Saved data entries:
-------

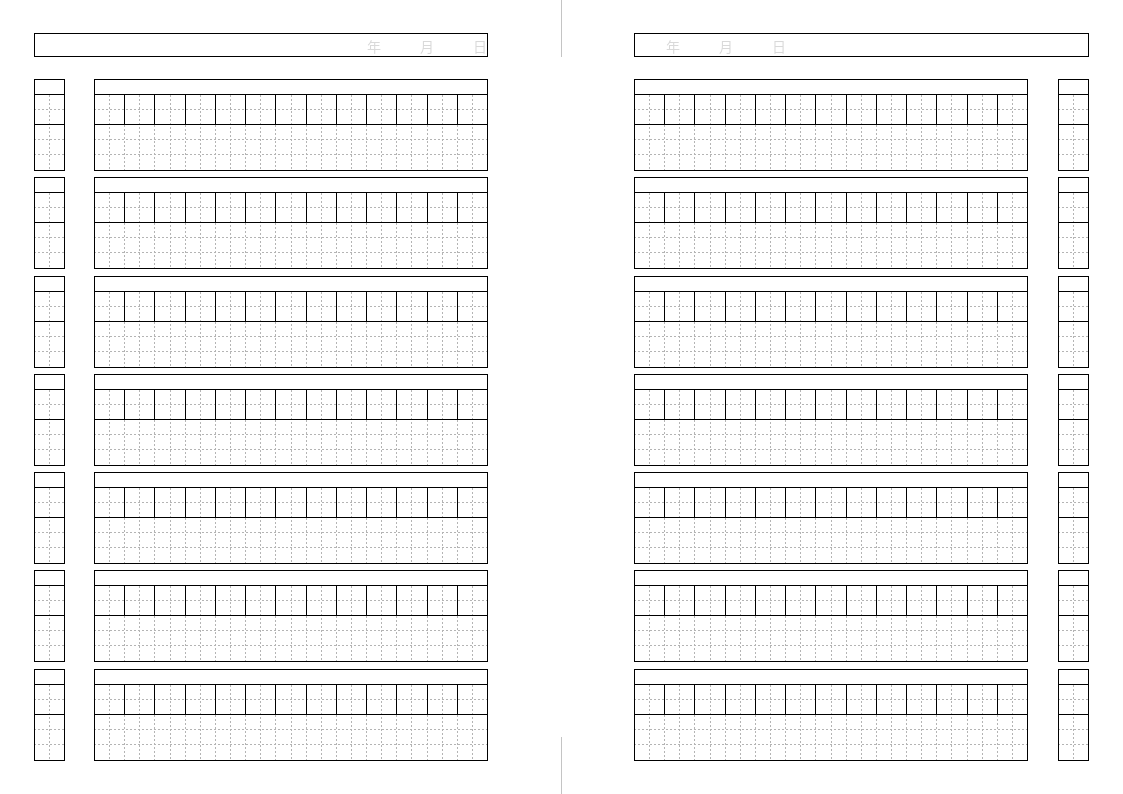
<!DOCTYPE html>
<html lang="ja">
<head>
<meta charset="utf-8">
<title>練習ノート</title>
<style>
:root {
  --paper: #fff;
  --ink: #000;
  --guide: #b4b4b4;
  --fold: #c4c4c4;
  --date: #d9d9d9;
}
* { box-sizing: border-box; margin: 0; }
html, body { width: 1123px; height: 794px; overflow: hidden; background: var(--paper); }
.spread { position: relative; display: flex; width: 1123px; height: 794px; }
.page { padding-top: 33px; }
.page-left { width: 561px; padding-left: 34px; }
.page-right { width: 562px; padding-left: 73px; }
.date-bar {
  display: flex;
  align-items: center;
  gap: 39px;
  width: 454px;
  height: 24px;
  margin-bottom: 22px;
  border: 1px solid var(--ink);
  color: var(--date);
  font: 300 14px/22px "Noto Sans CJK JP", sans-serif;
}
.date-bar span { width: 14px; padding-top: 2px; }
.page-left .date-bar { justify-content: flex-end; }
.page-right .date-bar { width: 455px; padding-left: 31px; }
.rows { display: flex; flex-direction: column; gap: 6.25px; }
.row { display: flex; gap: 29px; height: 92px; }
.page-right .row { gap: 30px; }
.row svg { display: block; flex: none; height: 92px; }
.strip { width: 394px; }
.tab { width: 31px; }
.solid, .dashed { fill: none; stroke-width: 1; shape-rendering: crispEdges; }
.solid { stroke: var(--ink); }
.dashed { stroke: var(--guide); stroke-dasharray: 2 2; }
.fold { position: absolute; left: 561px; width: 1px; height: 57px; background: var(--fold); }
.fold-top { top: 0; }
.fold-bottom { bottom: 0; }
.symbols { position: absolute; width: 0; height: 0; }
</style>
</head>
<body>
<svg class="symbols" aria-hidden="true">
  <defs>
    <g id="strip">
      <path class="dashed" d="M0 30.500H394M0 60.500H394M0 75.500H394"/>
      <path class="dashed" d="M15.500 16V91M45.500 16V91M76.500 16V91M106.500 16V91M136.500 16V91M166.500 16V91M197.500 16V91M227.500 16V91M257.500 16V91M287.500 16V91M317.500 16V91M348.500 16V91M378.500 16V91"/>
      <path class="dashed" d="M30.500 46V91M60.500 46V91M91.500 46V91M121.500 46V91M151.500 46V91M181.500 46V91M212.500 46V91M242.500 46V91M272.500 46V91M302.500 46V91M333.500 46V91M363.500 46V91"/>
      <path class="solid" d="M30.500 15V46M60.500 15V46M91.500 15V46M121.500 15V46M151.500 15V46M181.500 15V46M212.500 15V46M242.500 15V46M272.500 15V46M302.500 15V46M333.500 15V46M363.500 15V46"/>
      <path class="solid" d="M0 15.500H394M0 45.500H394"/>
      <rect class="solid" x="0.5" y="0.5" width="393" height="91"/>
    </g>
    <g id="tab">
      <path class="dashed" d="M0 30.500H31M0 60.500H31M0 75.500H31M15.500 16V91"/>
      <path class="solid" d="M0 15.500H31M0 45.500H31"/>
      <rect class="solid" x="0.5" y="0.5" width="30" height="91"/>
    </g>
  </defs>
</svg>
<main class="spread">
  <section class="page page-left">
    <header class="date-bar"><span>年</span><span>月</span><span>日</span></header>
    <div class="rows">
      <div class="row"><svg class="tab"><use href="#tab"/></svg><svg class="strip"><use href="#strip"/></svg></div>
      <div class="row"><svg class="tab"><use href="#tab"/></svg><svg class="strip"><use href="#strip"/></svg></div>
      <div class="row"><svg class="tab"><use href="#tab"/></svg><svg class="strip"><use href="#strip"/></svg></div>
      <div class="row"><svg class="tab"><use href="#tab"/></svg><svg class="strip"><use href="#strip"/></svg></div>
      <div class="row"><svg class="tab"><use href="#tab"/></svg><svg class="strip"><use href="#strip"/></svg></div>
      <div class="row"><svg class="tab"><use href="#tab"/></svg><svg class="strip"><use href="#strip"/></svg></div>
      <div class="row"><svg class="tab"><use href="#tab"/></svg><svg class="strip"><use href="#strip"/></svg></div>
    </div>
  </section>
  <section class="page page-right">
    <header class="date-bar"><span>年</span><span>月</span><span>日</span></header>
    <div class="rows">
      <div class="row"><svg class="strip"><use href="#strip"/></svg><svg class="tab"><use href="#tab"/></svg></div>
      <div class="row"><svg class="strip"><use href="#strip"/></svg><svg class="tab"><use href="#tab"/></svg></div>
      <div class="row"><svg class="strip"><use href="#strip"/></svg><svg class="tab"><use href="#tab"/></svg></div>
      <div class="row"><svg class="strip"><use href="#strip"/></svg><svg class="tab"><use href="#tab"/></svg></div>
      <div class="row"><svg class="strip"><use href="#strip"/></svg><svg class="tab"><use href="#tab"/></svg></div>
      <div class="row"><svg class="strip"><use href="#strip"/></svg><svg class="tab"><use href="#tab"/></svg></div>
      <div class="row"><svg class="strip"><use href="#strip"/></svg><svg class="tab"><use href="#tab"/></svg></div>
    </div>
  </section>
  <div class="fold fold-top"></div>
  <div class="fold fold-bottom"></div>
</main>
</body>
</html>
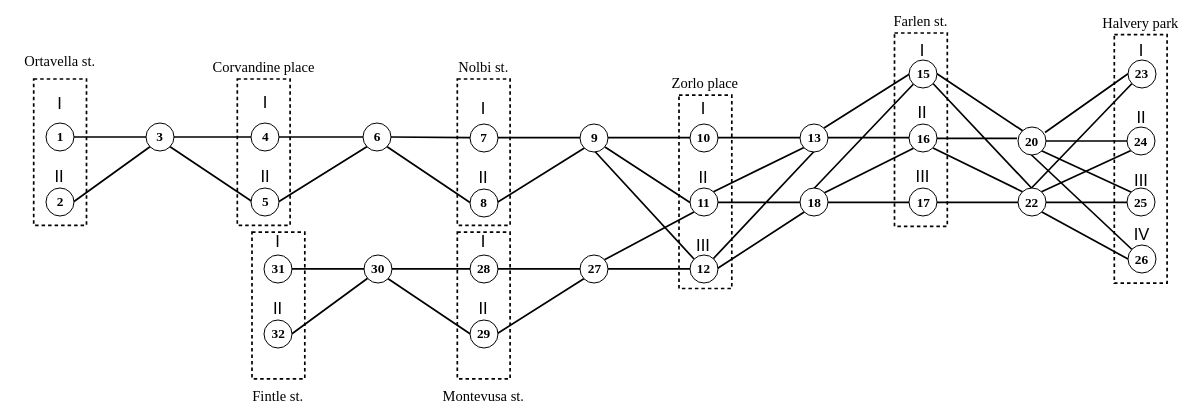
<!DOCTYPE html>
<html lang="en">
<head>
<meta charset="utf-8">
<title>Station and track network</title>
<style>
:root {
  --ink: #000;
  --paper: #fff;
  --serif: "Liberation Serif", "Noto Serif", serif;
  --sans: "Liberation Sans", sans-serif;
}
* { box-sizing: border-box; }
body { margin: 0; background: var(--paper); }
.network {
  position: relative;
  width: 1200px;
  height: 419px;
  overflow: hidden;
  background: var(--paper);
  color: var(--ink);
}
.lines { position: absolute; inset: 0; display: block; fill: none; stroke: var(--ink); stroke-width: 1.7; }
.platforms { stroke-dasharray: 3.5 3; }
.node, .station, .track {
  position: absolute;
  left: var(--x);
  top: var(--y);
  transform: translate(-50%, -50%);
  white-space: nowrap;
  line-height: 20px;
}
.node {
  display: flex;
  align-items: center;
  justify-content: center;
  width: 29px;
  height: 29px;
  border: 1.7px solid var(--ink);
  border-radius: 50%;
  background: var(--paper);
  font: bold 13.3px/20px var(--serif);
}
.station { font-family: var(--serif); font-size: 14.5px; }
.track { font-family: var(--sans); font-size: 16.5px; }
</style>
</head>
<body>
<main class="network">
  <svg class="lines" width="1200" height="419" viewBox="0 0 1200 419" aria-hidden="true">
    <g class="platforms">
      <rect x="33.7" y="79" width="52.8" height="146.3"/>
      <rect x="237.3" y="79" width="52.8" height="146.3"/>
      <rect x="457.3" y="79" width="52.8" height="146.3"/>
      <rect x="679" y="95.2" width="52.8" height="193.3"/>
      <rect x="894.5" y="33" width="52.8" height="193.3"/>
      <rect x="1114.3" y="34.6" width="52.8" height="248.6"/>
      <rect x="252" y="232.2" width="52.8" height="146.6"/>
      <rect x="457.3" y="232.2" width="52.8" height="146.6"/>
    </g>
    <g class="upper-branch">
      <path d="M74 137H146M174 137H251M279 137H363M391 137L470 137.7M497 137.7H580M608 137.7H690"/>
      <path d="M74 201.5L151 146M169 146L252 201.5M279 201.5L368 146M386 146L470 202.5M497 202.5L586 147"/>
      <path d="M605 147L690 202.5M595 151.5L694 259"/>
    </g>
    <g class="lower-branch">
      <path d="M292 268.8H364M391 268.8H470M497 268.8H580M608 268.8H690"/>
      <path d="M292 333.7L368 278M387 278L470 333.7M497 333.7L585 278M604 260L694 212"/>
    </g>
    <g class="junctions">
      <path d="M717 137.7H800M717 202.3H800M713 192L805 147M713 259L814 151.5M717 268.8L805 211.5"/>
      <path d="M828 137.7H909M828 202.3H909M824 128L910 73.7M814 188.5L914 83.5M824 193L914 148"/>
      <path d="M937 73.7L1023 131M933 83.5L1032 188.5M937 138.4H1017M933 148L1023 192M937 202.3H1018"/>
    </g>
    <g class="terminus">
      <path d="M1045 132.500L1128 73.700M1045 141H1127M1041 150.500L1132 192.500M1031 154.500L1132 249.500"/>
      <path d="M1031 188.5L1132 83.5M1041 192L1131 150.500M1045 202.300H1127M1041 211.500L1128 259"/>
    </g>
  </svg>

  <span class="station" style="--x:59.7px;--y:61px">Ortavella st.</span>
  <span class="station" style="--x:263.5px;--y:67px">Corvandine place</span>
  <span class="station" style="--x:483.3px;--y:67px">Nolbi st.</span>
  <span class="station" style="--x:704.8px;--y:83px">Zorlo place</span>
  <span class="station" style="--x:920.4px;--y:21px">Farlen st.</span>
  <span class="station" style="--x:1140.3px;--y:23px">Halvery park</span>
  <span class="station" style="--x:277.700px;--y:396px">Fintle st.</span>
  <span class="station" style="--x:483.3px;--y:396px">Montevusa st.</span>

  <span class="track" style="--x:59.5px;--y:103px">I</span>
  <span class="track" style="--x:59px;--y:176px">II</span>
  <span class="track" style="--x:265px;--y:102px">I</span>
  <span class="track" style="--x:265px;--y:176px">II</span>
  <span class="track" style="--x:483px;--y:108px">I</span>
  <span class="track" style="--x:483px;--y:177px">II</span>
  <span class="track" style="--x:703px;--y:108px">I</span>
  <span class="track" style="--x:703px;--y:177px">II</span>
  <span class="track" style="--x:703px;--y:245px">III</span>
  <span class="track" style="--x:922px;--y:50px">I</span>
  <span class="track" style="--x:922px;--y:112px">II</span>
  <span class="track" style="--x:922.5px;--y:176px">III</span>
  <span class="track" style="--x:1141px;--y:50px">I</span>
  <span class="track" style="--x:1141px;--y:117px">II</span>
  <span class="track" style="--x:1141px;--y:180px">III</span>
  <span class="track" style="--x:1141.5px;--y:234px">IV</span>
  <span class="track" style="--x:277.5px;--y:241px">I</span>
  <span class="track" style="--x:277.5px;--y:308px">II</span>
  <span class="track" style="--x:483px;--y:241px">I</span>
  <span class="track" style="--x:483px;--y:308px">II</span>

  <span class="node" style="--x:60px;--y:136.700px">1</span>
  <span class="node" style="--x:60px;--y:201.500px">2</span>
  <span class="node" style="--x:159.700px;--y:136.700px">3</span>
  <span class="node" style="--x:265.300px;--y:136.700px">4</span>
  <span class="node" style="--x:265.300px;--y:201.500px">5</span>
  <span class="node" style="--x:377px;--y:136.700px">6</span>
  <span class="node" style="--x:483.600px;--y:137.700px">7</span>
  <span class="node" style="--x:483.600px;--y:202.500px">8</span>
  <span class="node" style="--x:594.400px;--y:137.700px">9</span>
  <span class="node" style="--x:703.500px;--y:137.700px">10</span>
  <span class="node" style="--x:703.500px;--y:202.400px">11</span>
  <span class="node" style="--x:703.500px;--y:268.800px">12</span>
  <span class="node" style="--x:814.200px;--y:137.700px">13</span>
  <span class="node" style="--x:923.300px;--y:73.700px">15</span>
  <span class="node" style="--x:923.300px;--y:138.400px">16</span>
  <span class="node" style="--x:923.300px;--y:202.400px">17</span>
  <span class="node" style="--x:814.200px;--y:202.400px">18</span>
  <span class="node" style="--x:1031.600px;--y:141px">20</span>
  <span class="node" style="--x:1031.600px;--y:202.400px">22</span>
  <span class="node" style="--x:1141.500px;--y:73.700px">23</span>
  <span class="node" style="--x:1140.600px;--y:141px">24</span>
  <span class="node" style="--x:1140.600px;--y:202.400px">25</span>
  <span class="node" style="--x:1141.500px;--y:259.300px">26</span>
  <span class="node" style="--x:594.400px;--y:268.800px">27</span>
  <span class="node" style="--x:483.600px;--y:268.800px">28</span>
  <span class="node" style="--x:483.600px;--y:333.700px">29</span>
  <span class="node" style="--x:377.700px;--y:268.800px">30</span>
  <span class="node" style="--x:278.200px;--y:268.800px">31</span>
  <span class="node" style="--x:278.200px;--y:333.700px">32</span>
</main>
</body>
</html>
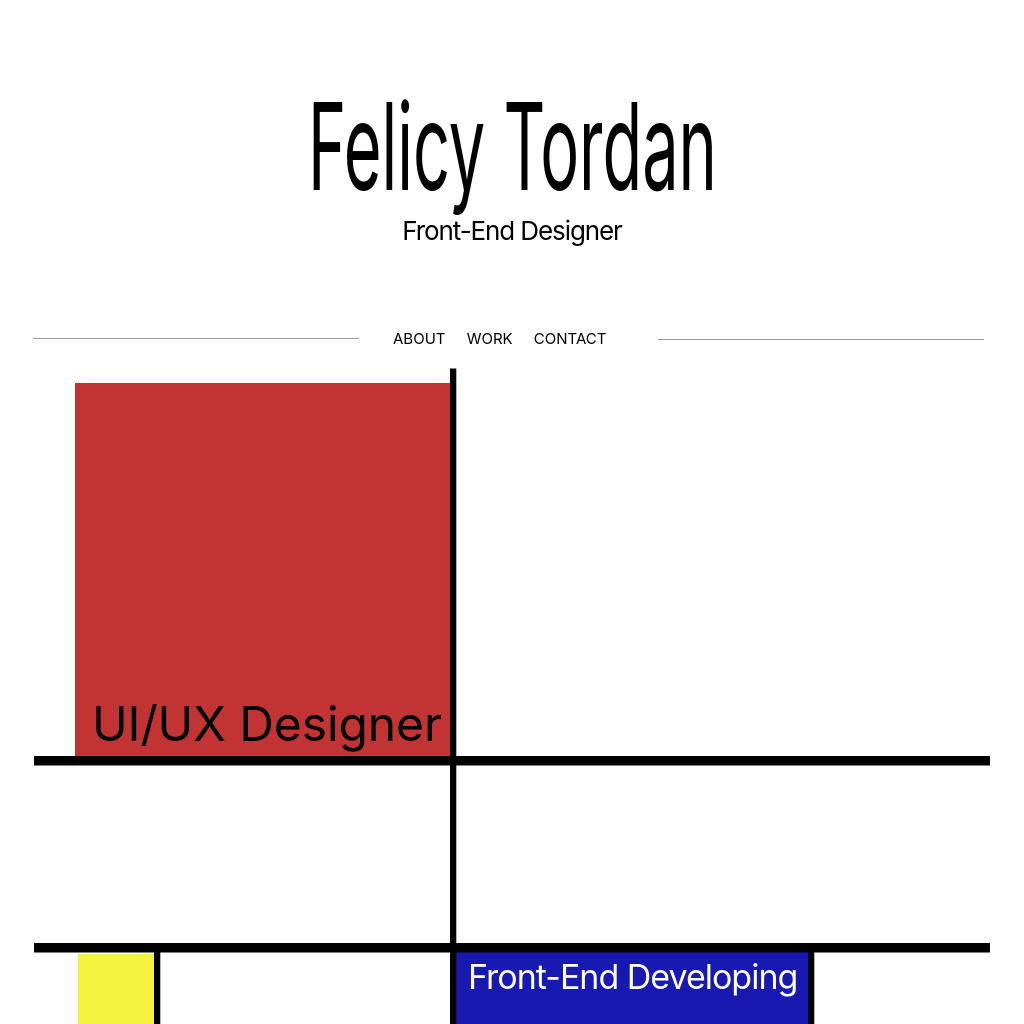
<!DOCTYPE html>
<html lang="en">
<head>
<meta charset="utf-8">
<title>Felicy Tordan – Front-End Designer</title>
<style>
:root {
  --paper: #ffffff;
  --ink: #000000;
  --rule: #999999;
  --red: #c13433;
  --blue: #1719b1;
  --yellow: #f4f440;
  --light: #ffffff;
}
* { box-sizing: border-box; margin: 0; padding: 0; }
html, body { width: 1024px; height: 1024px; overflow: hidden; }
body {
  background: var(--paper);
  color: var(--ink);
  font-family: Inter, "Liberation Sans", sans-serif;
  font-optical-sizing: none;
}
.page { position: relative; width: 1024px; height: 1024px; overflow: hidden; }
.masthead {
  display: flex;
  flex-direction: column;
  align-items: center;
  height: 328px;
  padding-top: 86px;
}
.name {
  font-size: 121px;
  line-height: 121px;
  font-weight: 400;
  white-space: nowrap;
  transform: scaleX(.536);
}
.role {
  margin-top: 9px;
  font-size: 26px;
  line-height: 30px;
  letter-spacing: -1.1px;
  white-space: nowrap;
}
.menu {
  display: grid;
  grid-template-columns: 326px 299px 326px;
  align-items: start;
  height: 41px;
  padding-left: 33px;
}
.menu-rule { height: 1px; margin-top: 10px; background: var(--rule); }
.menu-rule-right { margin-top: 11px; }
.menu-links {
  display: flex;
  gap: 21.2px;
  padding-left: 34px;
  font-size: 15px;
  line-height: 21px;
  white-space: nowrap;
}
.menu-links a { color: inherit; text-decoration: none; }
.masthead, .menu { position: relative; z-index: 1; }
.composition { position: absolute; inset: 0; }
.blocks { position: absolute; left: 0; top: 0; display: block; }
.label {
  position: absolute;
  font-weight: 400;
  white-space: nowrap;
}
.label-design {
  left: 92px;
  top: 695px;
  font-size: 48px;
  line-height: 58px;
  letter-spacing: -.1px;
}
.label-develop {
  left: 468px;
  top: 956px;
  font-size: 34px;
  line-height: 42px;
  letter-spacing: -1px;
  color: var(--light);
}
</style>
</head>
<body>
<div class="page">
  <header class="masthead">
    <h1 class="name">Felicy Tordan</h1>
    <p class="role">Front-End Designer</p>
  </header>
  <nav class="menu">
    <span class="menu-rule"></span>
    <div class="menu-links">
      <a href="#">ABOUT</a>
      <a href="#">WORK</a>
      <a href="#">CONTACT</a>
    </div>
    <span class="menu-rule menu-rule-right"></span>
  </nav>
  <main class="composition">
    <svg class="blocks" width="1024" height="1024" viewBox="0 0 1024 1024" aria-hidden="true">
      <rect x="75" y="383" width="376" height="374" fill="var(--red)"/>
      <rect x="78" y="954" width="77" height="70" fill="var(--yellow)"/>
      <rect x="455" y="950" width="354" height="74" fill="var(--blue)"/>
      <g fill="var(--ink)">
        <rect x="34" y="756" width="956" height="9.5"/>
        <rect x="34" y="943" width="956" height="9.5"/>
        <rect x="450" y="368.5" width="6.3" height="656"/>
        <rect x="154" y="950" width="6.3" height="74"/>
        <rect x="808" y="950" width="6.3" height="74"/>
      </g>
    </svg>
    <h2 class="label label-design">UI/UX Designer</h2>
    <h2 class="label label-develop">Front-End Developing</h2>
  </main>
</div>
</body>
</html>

-------

— What to produce —
Return the lines exactly as they stand, from the start of the entries through the line holding "var(--guide); stroke-dasharray: 2"; omit the pictures.

— Result below —
<!DOCTYPE html>
<html lang="ja">
<head>
<meta charset="utf-8">
<title>練習ノート</title>
<style>
:root {
  --paper: #fff;
  --ink: #000;
  --guide: #b4b4b4;
  --fold: #c4c4c4;
  --date: #d9d9d9;
}
* { box-sizing: border-box; margin: 0; }
html, body { width: 1123px; height: 794px; overflow: hidden; background: var(--paper); }
.spread { position: relative; display: flex; width: 1123px; height: 794px; }
.page { padding-top: 33px; }
.page-left { width: 561px; padding-left: 34px; }
.page-right { width: 562px; padding-left: 73px; }
.date-bar {
  display: flex;
  align-items: center;
  gap: 39px;
  width: 454px;
  height: 24px;
  margin-bottom: 22px;
  border: 1px solid var(--ink);
  color: var(--date);
  font: 300 14px/22px "Noto Sans CJK JP", sans-serif;
}
.date-bar span { width: 14px; padding-top: 2px; }
.page-left .date-bar { justify-content: flex-end; }
.page-right .date-bar { width: 455px; padding-left: 31px; }
.rows { display: flex; flex-direction: column; gap: 6.25px; }
.row { display: flex; gap: 29px; height: 92px; }
.page-right .row { gap: 30px; }
.row svg { display: block; flex: none; height: 92px; }
.strip { width: 394px; }
.tab { width: 31px; }
.solid, .dashed { fill: none; stroke-width: 1; shape-rendering: crispEdges; }
.solid { stroke: var(--ink); }
.dashed { stroke: var(--guide); stroke-dasharray: 2 2; }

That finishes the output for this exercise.